**REQUIRED WORK**. Your answer should consist of the lines in the data below that contain "show".

*** DATA FOR REVIEW ***

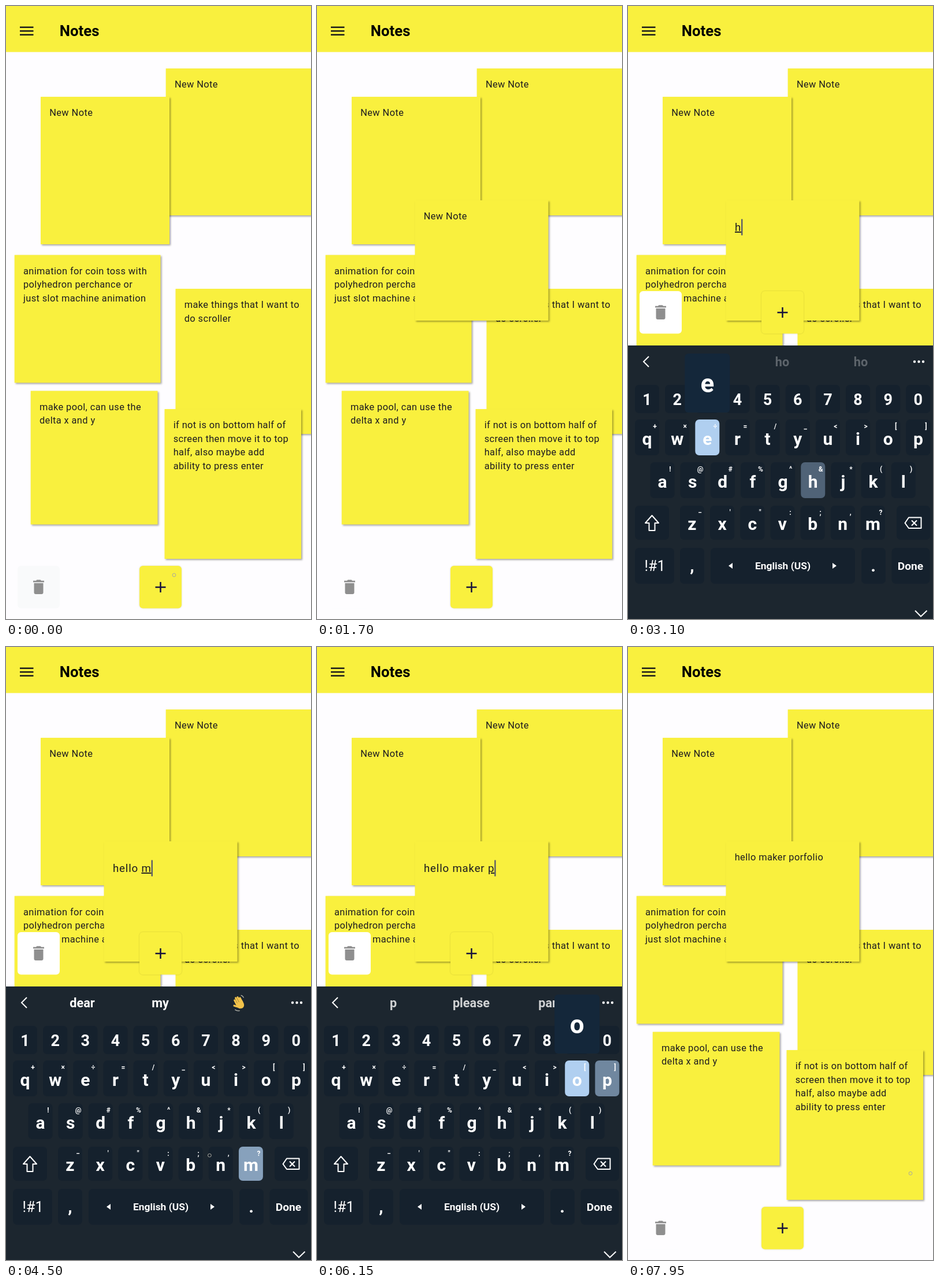
These frames come from a looping animation (528 px wide and 1060 px high, 8000 ms). An HTML page:

```html
<!DOCTYPE html>
<html lang="en">
<head>
<meta charset="utf-8">
<title>Notes</title>
<style>
  html, body { margin: 0; width: 100%; height: 100%; overflow: hidden; background: #fefdff; }
  svg { display: block; width: 100%; height: 100%; font-family: Roboto, sans-serif; }
  text { white-space: pre; }
  .paper { filter: drop-shadow(2px 2.5px 1.5px rgba(0, 0, 0, .34)); }
  .note text { font-size: 16.4px; letter-spacing: .4px; fill: #1d1b20; }
  .note .edit { font-size: 18.7px; letter-spacing: .8px; }
  .word { text-decoration: underline; text-decoration-thickness: 1.3px; }
  .keys text, .bar text { fill: #fff; font-weight: 700; text-anchor: middle; }
  .line { fill: none; stroke: #fff; stroke-width: 2; }
</style>
</head>
<body>
<svg id="stage" viewBox="0 0 528 1060" preserveAspectRatio="none"></svg>
<script>
const LOOP = 8000, TAP = 1660, OPEN = 1950, CLOSE = 7700;
const KEYBOARD_TOP = 587, LIFT = 475;
const stage = document.getElementById('stage');

function el(parent, tag, attrs = {}, content = '') {
  const node = document.createElementNS('http://www.w3.org/2000/svg', tag);
  for (const name in attrs) node.setAttribute(name, attrs[name]);
  node.textContent = content;
  return parent.appendChild(node);
}
const box = (parent, x, y, width, height, fill, rx = 0) =>
  el(parent, 'rect', { x, y, width, height, fill, rx });
const label = (parent, x, y, size, content, more = {}) =>
  el(parent, 'text', { x, y, 'font-size': size, ...more }, content);
const show = (node, visible) => node.setAttribute('visibility', visible ? 'visible' : 'hidden');
const clamp = v => Math.max(0, Math.min(1, v));
const smooth = v => { v = clamp(v); return v * v * (3 - 2 * v); };
const easeOut = v => 1 - (1 - clamp(v)) ** 3;

// Notes
function addNote(x, y, width, height, ...lines) {
  const note = el(stage, 'g', { class: 'note' });
  box(note, x, y, width, height, '#f9f03e').classList.add('paper');
  lines.forEach((line, i) => el(note, 'text', { x: x + 15.2, y: y + 33 + i * 23.6 }, line));
  return note;
}
addNote(276.7, 108, 260, 254, 'New Note');
addNote(60, 157, 223, 255, 'New Note');
addNote(14.7, 430.5, 252.8, 221, 'animation for coin toss with', 'polyhedron perchance or', 'just slot machine animation');
addNote(293.5, 489, 250, 251, 'make things that I want to', 'do scroller');
addNote(42.7, 665.5, 219.8, 231, 'make pool, can use the', 'delta x and y');
addNote(274.5, 697, 236.5, 259, 'if not is on bottom half of', 'screen then move it to top', 'half, also maybe add', 'ability to press enter');

const fresh = addNote(169.5, 336, 231, 208, 'New Note');
const title = fresh.querySelector('text');
const edit = el(fresh, 'text', { x: 185, y: 389, class: 'edit' });
const doneWords = el(edit, 'tspan');
const word = el(edit, 'tspan', { class: 'word' });
const caret = box(fresh, 185, 368.5, 2.3, 28, '#55566c');

// Header
box(stage, 0, 0, 528, 79.6, '#f9f03e');
label(stage, 92.7, 52, 25.8, 'Notes', { 'font-weight': 700 });
el(stage, 'path', { d: 'M24 36.7H47.5M24 43.2H47.5M24 49.7H47.5', stroke: '#1a1a1a', 'stroke-width': 2.6 });

// Floating buttons
const buttons = el(stage, 'g');
const trash = box(buttons, 20, 968, 73, 73.5, '#fff', 6);
el(buttons, 'path', {
  d: 'M48.5 998H64.5V1014Q64.5 1017 61.5 1017H51.5Q48.5 1017 48.5 1014ZM47 993.7H52L53.3 992.2H59.7L61 993.7H66V996.4H47Z',
  fill: '#8f8f8f'
});
box(buttons, 231, 968, 73, 73.5, '#f9f03e', 6).style.filter = 'drop-shadow(0 .6px .8px rgba(0,0,0,.16))';
el(buttons, 'path', { d: 'M258.5 1005H276.5M267.5 996V1014', stroke: '#17123c', 'stroke-width': 2.5 });

// Keyboard
const keyboard = el(stage, 'g');
box(keyboard, 0, KEYBOARD_TOP, 528, 474, '#1c262f');
const keyLayer = el(keyboard, 'g', { class: 'keys' });
const keys = {};

function addKey(name, x, y, width, height) {
  box(keyLayer, x - width / 2, y, width, height, '#15212d', 7);
  const glow = box(keyLayer, x - width / 2, y, width, height, '#b0cff0', 7);
  keys[name] = { x, y, cy: y + height / 2, glow };
}
function addRow(letters, marks, x0, top, height, baseline, size) {
  [...letters].forEach((letter, i) => {
    const x = x0 + i * 52.15;
    addKey(letter, x, top, 42, height);
    label(keyLayer, x, baseline, size, letter);
    if (marks[i]) label(keyLayer, x + 13.5, top + 16, 12, marks[i]);
  });
}
addRow('1234567890', '', 33, 655, 49, 689.5, 27);
addRow('qwertyuiop', '+×÷=/_<>[]', 33, 715, 62, 759, 30);
addRow('asdfghjkl', '!@#%^&*()', 59.5, 789, 62, 832.5, 30);
addRow('zxcvbnm', '−\'":;,?', 111, 864, 59, 906, 30);
addKey('shift', 41.5, 864, 59, 59);
addKey('back', 494, 864, 58, 59);
addKey('sym', 46, 937, 68, 62);
addKey(',', 111, 937, 42, 62);
addKey(' ', 268, 937, 250, 62);
addKey('.', 425, 937, 42, 62);
addKey('done', 489.5, 937, 66, 62);
label(keyLayer, 46.5, 977, 25, '!#1', { style: 'font-weight:400' });
label(keyLayer, 111, 978, 30, ',');
label(keyLayer, 424.5, 978, 30, '.');
label(keyLayer, 268, 974, 17.4, 'English (US)');
label(keyLayer, 489, 974.5, 19.2, 'Done');
el(keyLayer, 'path', { d: 'M181 963V973L174 968ZM354 963V973L361 968Z', fill: '#fff' });
el(keyLayer, 'path', {
  class: 'line', 'stroke-linejoin': 'round',
  d: 'M41.5 881L53 894H46.5V907H36.5V894H30ZM486 884.5H507.5V903H486L479.5 894ZM491 889.5L500 898.5M500 889.5L491 898.5'
});
el(keyLayer, 'path', { class: 'line', d: 'M497 1045.5L507 1055.5L517.5 1045.5' });

// Suggestion bar
const bar = el(keyboard, 'g', { class: 'bar' });
el(bar, 'path', { class: 'line', d: 'M36 606L27 615L36 624' });
for (const x of [496, 503.5, 511]) el(bar, 'circle', { cx: x, cy: 615, r: 2.2, fill: '#fff' });
const slots = [132, 267, 403].map(x => label(bar, x, 623, 21.7, ''));
const wave = el(bar, 'g', { transform: 'translate(403 616) rotate(-28)', stroke: '#f2c24a', 'stroke-linecap': 'round' });
el(wave, 'path', { d: 'M-4 0V-8M-.5 0V-10.5M3 0V-10M6 1V-7M-4 5L-9 0', 'stroke-width': 3.2 });
el(wave, 'path', { d: 'M-5 -1H7V4Q6 10 1 10Q-4 9 -5 4Z', fill: '#f2c24a', 'stroke-width': 1 });
el(wave, 'path', { d: 'M-11 7Q-9 11 -5 12M10 -10Q12 -8 12 -5', fill: 'none', stroke: '#b9b9b0', 'stroke-width': 1.3 });

// Key preview
const popup = el(keyboard, 'g', { class: 'keys' });
box(popup, -39, -114, 78, 102, '#14273a', 6);
const popupLetter = label(popup, 0, -47, 44, '');

const cursor = el(stage, 'circle', { r: 2.9, fill: 'none', stroke: '#a9a9a0', 'stroke-width': 1 });

const typed = [
  ['hello ', [2830, 3050, 3350, 3520, 3750, 4050]],
  ['maker ', [4350, 4700, 4880, 5120, 5280, 5650]],
  ['porfolio', [5950, 6100, 6230, 6340, 6450, 6550, 6890, 7080]]
];
const presses = typed.flatMap(([chars, times]) => times.map((t, i) => ({ t, key: chars[i] })));
presses.push({ t: 7550, key: 'done' });

const suggestions = [
  [0, 'I', 'The', 'Hello'],
  [2920, 'h', 'hi', 'how'],
  [3085, 'he', 'ho', 'ho'],
  [3440, 'hello', 'help', 'hell'],
  [4140, 'dear', 'my', 'wave'],
  [4790, 'ma', 'may', 'made'],
  [4970, 'make', 'makes', 'mate'],
  [5600, 'maker', 'makers', 'make'],
  [5740, 'of', 'and', 'is'],
  [6040, 'p', 'please', 'part'],
  [6330, 'por', 'for', 'port'],
  [6570, 'porfo', 'portfolio', 'porro', true],
  [7170, 'porfolio', 'portfolio', 'portfolios', true]
];

const stops = [
  { t: 0, x: 291, y: 984 },
  { t: 400, x: 275, y: 1003, tap: true },
  { t: TAP, x: 285, y: 430, tap: true },
  ...presses.map(({ t, key }) => ({ t, x: keys[key].x, y: keys[key].cy, tap: true })),
  { t: 8040, x: 489, y: 905 }
];

function drawCursor(t) {
  const i = stops.findLastIndex(s => s.t <= t);
  const from = stops[i], to = stops[i + 1];
  const u = smooth((t - from.t - 80) / (to.t - from.t - 100));
  cursor.setAttribute('cx', from.x + (to.x - from.x) * u);
  cursor.setAttribute('cy', from.y + (to.y - from.y) * u);
  show(cursor, !(from.tap && t - from.t < 80));
}

function drawNote(t) {
  const editing = t >= 1850 && t < CLOSE;
  show(fresh, t >= 520);
  show(title, t >= 520 && !editing);
  show(edit, editing);
  show(caret, editing);
  const written = presses.filter(p => p.key !== 'done' && t >= p.t + 90).map(p => p.key).join('');
  title.textContent = t >= CLOSE ? written : 'New Note';
  const split = written.lastIndexOf(' ') + 1;
  doneWords.textContent = written.slice(0, split);
  word.textContent = written.slice(split);
  caret.setAttribute('x', 185 + (written ? edit.getComputedTextLength() : 0));
}

function drawKeyboard(t) {
  const raised = easeOut((t - OPEN) / 300) * (1 - easeOut((t - CLOSE) / 200));
  keyboard.setAttribute('transform', `translate(0 ${LIFT * (1 - raised)})`);
  show(keyboard, raised > 0);
  buttons.setAttribute('transform', `translate(0 ${-LIFT * raised})`);
  trash.setAttribute('fill', t < 1000 ? '#f9fafb' : raised > 0 ? '#fff' : '#fefdff');

  for (const name in keys) keys[name].glow.setAttribute('opacity', 0);
  for (const p of presses) {
    const age = t - p.t;
    if (age >= 0 && age < 400) keys[p.key].glow.setAttribute('opacity', clamp(1 - (age - 60) / 340));
  }
  const held = presses.find(p => t >= p.t && t < p.t + 110 && /^[a-z]$/.test(p.key));
  popup.setAttribute('display', held ? 'inline' : 'none');
  if (held) {
    const { x, y } = keys[held.key];
    popup.setAttribute('transform', `translate(${x} ${y})`);
    popupLetter.textContent = held.key;
  }

  const [start, ...words] = suggestions.findLast(s => s[0] <= t);
  slots.forEach((slot, i) => {
    slot.textContent = words[i] === 'wave' ? '' : words[i];
    slot.style.fill = i === 1 && words[3] ? '#4f9cf0' : '#fff';
    slot.setAttribute('opacity', .2 + .8 * clamp((t - start) / 150));
  });
  wave.setAttribute('display', words[2] === 'wave' ? 'inline' : 'none');
}

function render(t) {
  drawNote(t);
  drawKeyboard(t);
  drawCursor(t);
}

const origin = performance.now();
function frame() {
  render((performance.now() - origin) % LOOP);
  requestAnimationFrame(frame);
}
render(0);
requestAnimationFrame(frame);
</script>
</body>
</html>
```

***

**ANSWER TO THIS PROBLEM**.
const show = (node, visible) => node.setAttribute('visibility', visible ? 'visible' : 'hidden');
  show(cursor, !(from.tap && t - from.t < 80));
  show(fresh, t >= 520);
  show(title, t >= 520 && !editing);
  show(edit, editing);
  show(caret, editing);
  show(keyboard, raised > 0);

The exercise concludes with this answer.